Anger not only causes damage to your body but can cause a great deal of havoc in relationships, both personal and professional. Angry people find themselves increasingly isolated. Other people do not want to be around someone who is likely to become hostile or filled with rage. Bosses and co-workers do not want to put up with "bad moods" or always be on the lookout for the first signs of a flareup or meltdown.
Families and friends soon get fed up with trying to maintain an accommodating atmosphere that won't anger you. The tension and hostility causes frustration and resentment in the very people who you want to support and love you.
I am a family educator and coach and work with families just like yours and mine all over the world. One of the most reoccurring themes is anger. How it works, how to manage it, where it comes from and what to do when it is directed at you.
People who have undergone a trauma or are in the middle of a stressful situation may turn to anger because they don't know other ways to express their frustrations. it may relieve your tension momentarily, but it is not a good way to handle stress long term. When you express excess anger in your relationships, it may work in the short run to make a temporary change, but people will soon resist or avoid you.
Anger is a powerful emotion and is experienced for many reasons. it may be expressed with physical and emotional components like:
- extreme displeasure.
It can also be displayed physically by:
- destructive behavior toward self, others and property.
- verbal attacks
- violent behavior
- threats towards others and self
Anger is expressed in varying ranges from irritated to enraged. When anger is expressed correctly, it is the basis for change and the outcome is positive. When expressed in a dangerous way, the result can vary from hurt feelings and strained relationships to destruction of property and even suicide.
You can learn to Control your anger by recognizing the triggers and redirecting those emotions and feelings to more positive outlets.
Under every angry outburst or feeling is an unmet need. What do you need to make you feel safe and respected? Can you ask for that instead of blowing up about something that really is just "the straw that broke the camel's back?"
It is your responsibility to control your anger and handle your emotions in a positive way. Immature people blame others or deny the effects of an angry outburst. A mature response is to examine the cost of that outburst, find a way to fill the underlying need and make a concentrated effort to overcome angry actions and thoughts.
I have confidence in your ability to change destructive habits.
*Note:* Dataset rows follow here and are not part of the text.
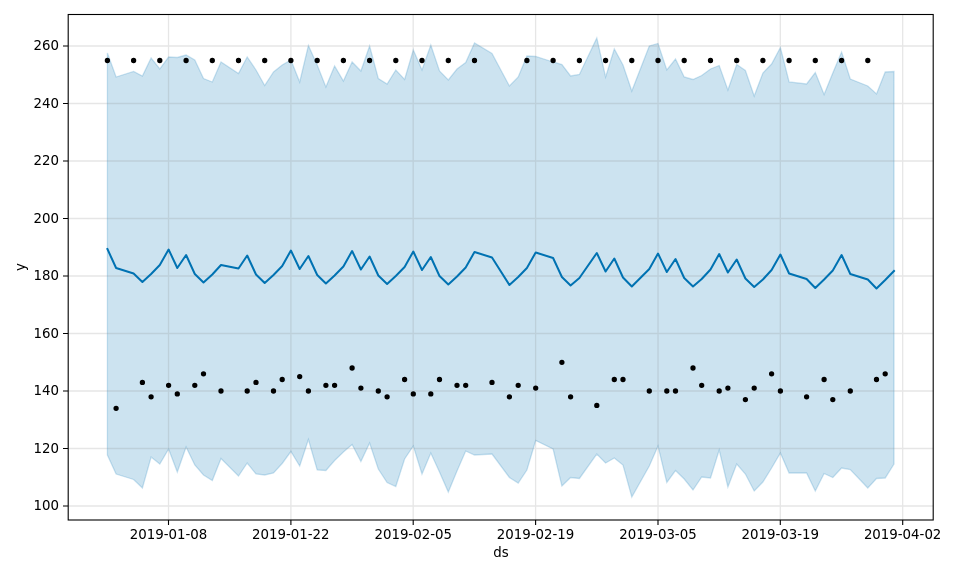
<!DOCTYPE html>
<html lang="en">
<head>
<meta charset="utf-8">
<title>Forecast of y over ds</title>
<style>
:root {
  --paper: #fff;
  --ink: #000;
  --forecast: #0072b2;
  --grid: #808080;
}
* { box-sizing: border-box; }
body { margin: 0; background: var(--paper); overflow: hidden; }
.chart {
  position: relative;
  width: 960px;
  height: 576px;
  overflow: hidden;
  background: var(--paper);
  color: var(--ink);
  font: 13.33px/16px "DejaVu Sans", sans-serif;
}
.plot { position: absolute; inset: 0; display: block; }
.band { fill: var(--forecast); fill-opacity: .2; stroke: var(--forecast); stroke-opacity: .2; stroke-width: 1.3; }
.grid { fill: none; stroke: var(--grid); stroke-opacity: .2; stroke-width: 1.3; }
.trend { fill: none; stroke: var(--forecast); stroke-width: 2; stroke-linejoin: round; stroke-linecap: square; }
.observed { fill: none; stroke: var(--ink); stroke-width: 5.3; stroke-linecap: round; }
.frame, .ticks { fill: none; stroke: var(--ink); stroke-width: 1.1; }
.y-ticks {
  position: absolute;
  left: 20px;
  top: 38px;
  width: 39px;
  height: 476px;
  display: flex;
  flex-direction: column;
  justify-content: space-between;
  text-align: right;
}
.x-ticks {
  position: absolute;
  left: 107.3px;
  top: 527px;
  display: grid;
  grid-template-columns: repeat(7, 122.36px);
  text-align: center;
}
.x-title, .y-title { position: absolute; width: 40px; text-align: center; }
.x-title { left: 481px; top: 545px; }
.y-title { left: 1px; top: 259px; transform: rotate(-90deg); }
</style>
</head>
<body>
<main class="chart">
  <svg class="plot" width="960" height="576" viewBox="0 0 960 576" role="img" aria-label="Forecast line with uncertainty band and observed points">
    <path class="band" d="M107.4 53 L116.1 77 133.6 71.500 142.4 76 151.1 58 159.8 69 168.6 57 177.3 57.500 186.1 55 194.8 60 203.5 78.500 212.3 82 221 62 238.500 73.500 247.2 57 256 70 264.7 85.500 273.500 72 282.2 65 290.9 60 299.7 82 308.4 45.500 317.2 65 325.9 87 334.6 66 343.4 81 352.1 62 360.9 71 369.6 46 378.3 78.500 387.1 84 395.8 70 404.6 79.500 413.3 50 422 70 430.8 45 439.500 71 448.3 80 457 69 465.7 62.500 474.500 43 492 53.500 509.4 86 518.2 77 526.9 56 535.7 56.500 553.1 62 561.9 64.500 570.6 76 579.4 74.500 596.8 38 605.6 77 614.3 49 623 65 631.8 91 649.3 46 658 43.500 666.8 70 675.500 59 684.2 77 693 79.500 701.7 75.500 710.500 69 719.2 65.500 727.9 90 736.7 64.500 745.4 70.500 754.2 96 762.9 73 771.6 64 780.4 47.500 789.1 82 806.6 84 815.3 72.500 824.1 94.500 832.8 73 841.6 52 850.3 79 867.8 86 876.500 94 885.2 72 894 71.500
      L894 464 885.2 478 876.500 478.500 867.8 488 850.3 469.500 841.6 468 832.8 477.500 824.1 473.500 815.3 491 806.6 473 789.1 473 780.4 453 771.6 468 762.9 482 754.2 491 745.4 474 736.7 464 727.9 487 719.2 450 710.500 478 701.7 477 693 490 684.2 479 675.500 470.500 666.8 482.500 658 446 649.3 466 631.8 497 623 465 614.3 458 605.6 463 596.8 454 579.4 478.500 570.6 477.500 561.9 486 553.1 449 535.7 440.500 526.9 470 518.2 483 509.4 477.500 492 454 474.500 455 465.7 451 457 471 448.3 492 439.500 472 430.8 453 422 474 413.3 446 404.6 459 395.8 486.500 387.1 482.500 378.3 469 369.6 443 360.9 461.500 352.1 444.500 343.4 452 334.6 460.500 325.9 470.500 317.2 470 308.4 439.500 299.7 466 290.9 451.500 282.2 463.500 273.500 473 264.7 475 256 474 247.2 463 238.500 476 221 458.500 212.3 480.500 203.5 475 194.8 465 186.1 447 177.3 472 168.6 449 159.8 464 151.1 457 142.4 488 133.6 479.500 116.1 474 107.4 455 Z"/>
    <path class="grid" d="M168.500 14.500 V520 M290.9 14.500 V520 M413.2 14.500 V520 M535.6 14.500 V520 M658 14.500 V520 M780.3 14.500 V520 M902.7 14.500 V520
      M68 46 H933 M68 103.500 H933 M68 161 H933 M68 218.500 H933 M68 276 H933 M68 333.500 H933 M68 391 H933 M68 448.500 H933 M68 506 H933"/>
    <path class="trend" d="M107.4 249 L116.1 268 133.6 273.500 142.4 282 151.1 274 159.8 265 168.6 249.500 177.3 268 186.1 255 194.8 274 203.5 282.500 212.3 274.500 221 265 238.500 268.500 247.2 255.500 256 274.500 264.7 283 273.500 275 282.2 266 290.9 250.500 299.7 269 308.4 256 317.2 275 325.9 283.500 334.6 275.500 343.4 266.500 352.1 251 360.9 269.500 369.6 256.500 378.3 275.500 387.1 284 395.8 276 404.6 267 413.3 251.500 422 270 430.8 257 439.500 276 448.3 284.500 457 276.500 465.7 267.500 474.500 252 492 257.500 509.4 285 518.2 277 526.9 268 535.7 252.500 553.1 258 561.9 277 570.6 285.500 579.4 278 596.8 253 605.6 271.500 614.3 258.500 623 277.500 631.8 286.500 649.3 269 658 253.500 666.8 272 675.500 259 684.2 278 693 286.500 701.7 279 710.500 269.500 719.2 254 727.9 272.500 736.7 259.500 745.4 278.500 754.2 287 762.9 279.500 771.6 270 780.4 254.500 789.1 273.500 806.6 279 815.3 288 824.1 279.500 832.8 270.500 841.6 255 850.3 274 867.8 279.500 876.500 288.500 885.2 280 894 271"/>
    <path class="observed" d="M107.4 60.500h0M133.6 60.500h0M159.8 60.500h0M186.1 60.500h0M212.3 60.500h0M238.500 60.500h0M264.7 60.500h0M290.9 60.500h0M317.2 60.500h0M343.4 60.500h0M369.6 60.500h0M395.8 60.500h0M422 60.500h0M448.3 60.500h0M474.500 60.500h0M526.9 60.500h0M553.1 60.500h0M579.4 60.500h0M605.6 60.500h0M631.8 60.500h0M658 60.500h0M684.2 60.500h0M710.500 60.500h0M736.7 60.500h0M762.9 60.500h0M789.1 60.500h0M815.3 60.500h0M841.6 60.500h0M867.8 60.500h0"/>
    <path class="observed" d="M116.1 408.300h0M142.4 382.400h0M151.1 396.800h0M168.6 385.300h0M177.3 393.900h0M194.8 385.300h0M203.500 373.800h0M221 391h0M247.2 391h0M256 382.400h0M273.500 391h0M282.2 379.500h0M299.7 376.600h0M308.4 391h0M325.9 385.300h0M334.6 385.300h0M352.1 368h0M360.9 388.100h0M378.300 391h0M387.1 396.800h0M404.6 379.500h0M413.300 393.900h0M430.8 393.900h0M439.500 379.500h0M457 385.300h0M465.7 385.300h0M492 382.400h0M509.4 396.800h0M518.2 385.300h0M535.7 388.100h0M561.9 362.300h0M570.6 396.800h0M596.8 405.400h0M614.300 379.500h0M623 379.500h0M649.300 391h0M666.8 391h0M675.500 391h0M693 368h0M701.7 385.300h0M719.2 391h0M727.9 388.100h0M745.4 399.600h0M754.2 388.100h0M771.6 373.800h0M780.4 391h0M806.6 396.800h0M824.1 379.500h0M832.8 399.600h0M850.300 391h0M876.500 379.500h0M885.2 373.800h0"/>
    <rect class="frame" x="68.200" y="14.500" width="865" height="505.500"/>
    <path class="ticks" d="M168.500 520v5M290.9 520v5M413.2 520v5M535.6 520v5M658 520v5M780.300 520v5M902.7 520v5
      M68 46h-5M68 103.500h-5M68 161h-5M68 218.500h-5M68 276h-5M68 333.500h-5M68 391h-5M68 448.500h-5M68 506h-5"/>
  </svg>
  <div class="y-ticks">
    <span>260</span><span>240</span><span>220</span><span>200</span><span>180</span><span>160</span><span>140</span><span>120</span><span>100</span>
  </div>
  <div class="x-ticks">
    <span>2019-01-08</span><span>2019-01-22</span><span>2019-02-05</span><span>2019-02-19</span><span>2019-03-05</span><span>2019-03-19</span><span>2019-04-02</span>
  </div>
  <div class="x-title">ds</div>
  <div class="y-title">y</div>
</main>
</body>
</html>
Others have done it and so can you. Your relationships, health and well-being are counting on it.